Even as John Adams denounced securities speculators and even used anti-Semitic language against them (they were “Jews and Judaizing Christians,” he said), he allowed his wife to turn him into one. In the end Abigail’s investment in distressed government assets (and her other financial ventures, which were also high risk and high yield) allowed the second president to die wealthy and debt free—a sharp contrast to his two successors, the Virginians Thomas Jefferson and James Madison, who died so deep in debt that their mansions (most notably Jefferson’s Monticello) had to be sold to satisfy their creditors.
Meanwhile Abigail’s success as a bond speculator emboldened her to assert unprecedented control over her household and her family’s finances. She even defied hundreds of years of statutes and judicial precedents by leaving a will, which married women were not actually allowed to do since they were not supposed to own property.

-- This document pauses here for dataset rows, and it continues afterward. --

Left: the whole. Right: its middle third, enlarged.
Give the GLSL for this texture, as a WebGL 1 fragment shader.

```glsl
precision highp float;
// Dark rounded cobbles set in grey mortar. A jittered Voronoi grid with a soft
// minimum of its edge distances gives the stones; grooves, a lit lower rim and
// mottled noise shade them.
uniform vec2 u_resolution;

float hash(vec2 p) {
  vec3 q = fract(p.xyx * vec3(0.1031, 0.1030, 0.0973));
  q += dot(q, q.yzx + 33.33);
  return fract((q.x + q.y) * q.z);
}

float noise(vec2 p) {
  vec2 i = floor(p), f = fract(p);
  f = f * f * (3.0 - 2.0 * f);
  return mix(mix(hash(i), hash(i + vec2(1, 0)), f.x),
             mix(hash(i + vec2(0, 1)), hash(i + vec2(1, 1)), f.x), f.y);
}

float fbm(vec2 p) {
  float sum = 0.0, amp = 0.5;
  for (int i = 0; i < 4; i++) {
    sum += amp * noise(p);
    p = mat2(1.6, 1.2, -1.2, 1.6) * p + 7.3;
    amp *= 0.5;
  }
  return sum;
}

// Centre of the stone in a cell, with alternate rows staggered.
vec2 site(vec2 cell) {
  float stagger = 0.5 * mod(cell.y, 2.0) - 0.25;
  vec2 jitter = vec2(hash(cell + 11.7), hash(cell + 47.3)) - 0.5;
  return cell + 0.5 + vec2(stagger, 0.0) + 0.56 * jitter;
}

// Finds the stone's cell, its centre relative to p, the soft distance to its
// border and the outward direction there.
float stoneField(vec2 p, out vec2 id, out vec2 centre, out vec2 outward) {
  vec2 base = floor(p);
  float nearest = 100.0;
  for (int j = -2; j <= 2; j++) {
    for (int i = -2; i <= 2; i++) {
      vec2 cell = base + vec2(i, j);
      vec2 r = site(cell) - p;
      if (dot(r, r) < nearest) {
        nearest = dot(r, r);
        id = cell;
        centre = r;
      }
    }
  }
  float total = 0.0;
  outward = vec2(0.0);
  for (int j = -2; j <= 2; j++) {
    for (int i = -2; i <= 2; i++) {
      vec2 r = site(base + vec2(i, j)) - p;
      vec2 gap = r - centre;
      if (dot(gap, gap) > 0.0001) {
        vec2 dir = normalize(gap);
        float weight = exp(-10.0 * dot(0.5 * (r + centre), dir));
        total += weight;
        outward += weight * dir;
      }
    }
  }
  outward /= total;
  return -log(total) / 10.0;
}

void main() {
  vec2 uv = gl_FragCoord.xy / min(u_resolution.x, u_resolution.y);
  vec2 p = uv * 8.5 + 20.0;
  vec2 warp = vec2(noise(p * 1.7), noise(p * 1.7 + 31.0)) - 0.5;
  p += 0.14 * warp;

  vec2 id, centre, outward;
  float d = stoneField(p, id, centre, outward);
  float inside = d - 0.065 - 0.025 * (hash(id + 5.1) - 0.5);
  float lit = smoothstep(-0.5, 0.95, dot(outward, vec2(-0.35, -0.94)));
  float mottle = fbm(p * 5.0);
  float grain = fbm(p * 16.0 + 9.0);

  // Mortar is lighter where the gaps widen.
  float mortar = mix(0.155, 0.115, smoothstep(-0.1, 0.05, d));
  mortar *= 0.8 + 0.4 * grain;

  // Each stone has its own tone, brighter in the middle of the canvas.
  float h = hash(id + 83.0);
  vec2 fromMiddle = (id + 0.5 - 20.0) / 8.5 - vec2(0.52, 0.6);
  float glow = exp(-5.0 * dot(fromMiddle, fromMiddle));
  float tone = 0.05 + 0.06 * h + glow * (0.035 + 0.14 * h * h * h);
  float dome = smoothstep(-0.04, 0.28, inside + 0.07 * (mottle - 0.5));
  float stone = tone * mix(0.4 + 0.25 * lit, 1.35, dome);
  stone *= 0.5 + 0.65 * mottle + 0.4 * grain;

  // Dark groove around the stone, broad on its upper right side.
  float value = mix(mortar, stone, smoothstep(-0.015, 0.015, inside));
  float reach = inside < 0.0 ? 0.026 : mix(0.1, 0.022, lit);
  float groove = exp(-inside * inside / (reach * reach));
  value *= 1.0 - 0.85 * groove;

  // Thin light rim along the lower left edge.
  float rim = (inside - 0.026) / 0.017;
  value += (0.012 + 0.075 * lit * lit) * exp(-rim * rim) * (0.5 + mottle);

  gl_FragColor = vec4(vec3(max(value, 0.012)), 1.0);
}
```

Abigail made token bequests to her two surviving sons, but the rest of her estate (worth about $100,000 in modern currency) went to women, several of whom were themselves married and thus not permitted to own property. Having spent the previous thirty years asserting ownership of a portion of her family’s fortune in defiance of the law, Abigail wanted to make it possible for these other women to make the same claim.
Woody Holton is an associate professor at the University of Richmond. A former finalist for the National Book Award, he received a Guggenheim Fellowship for Abigail Adams, which is just out from Free Press.
IMAGE: a Tufts Trustee receipt for Abigail Adams bonds dated August 21, 1792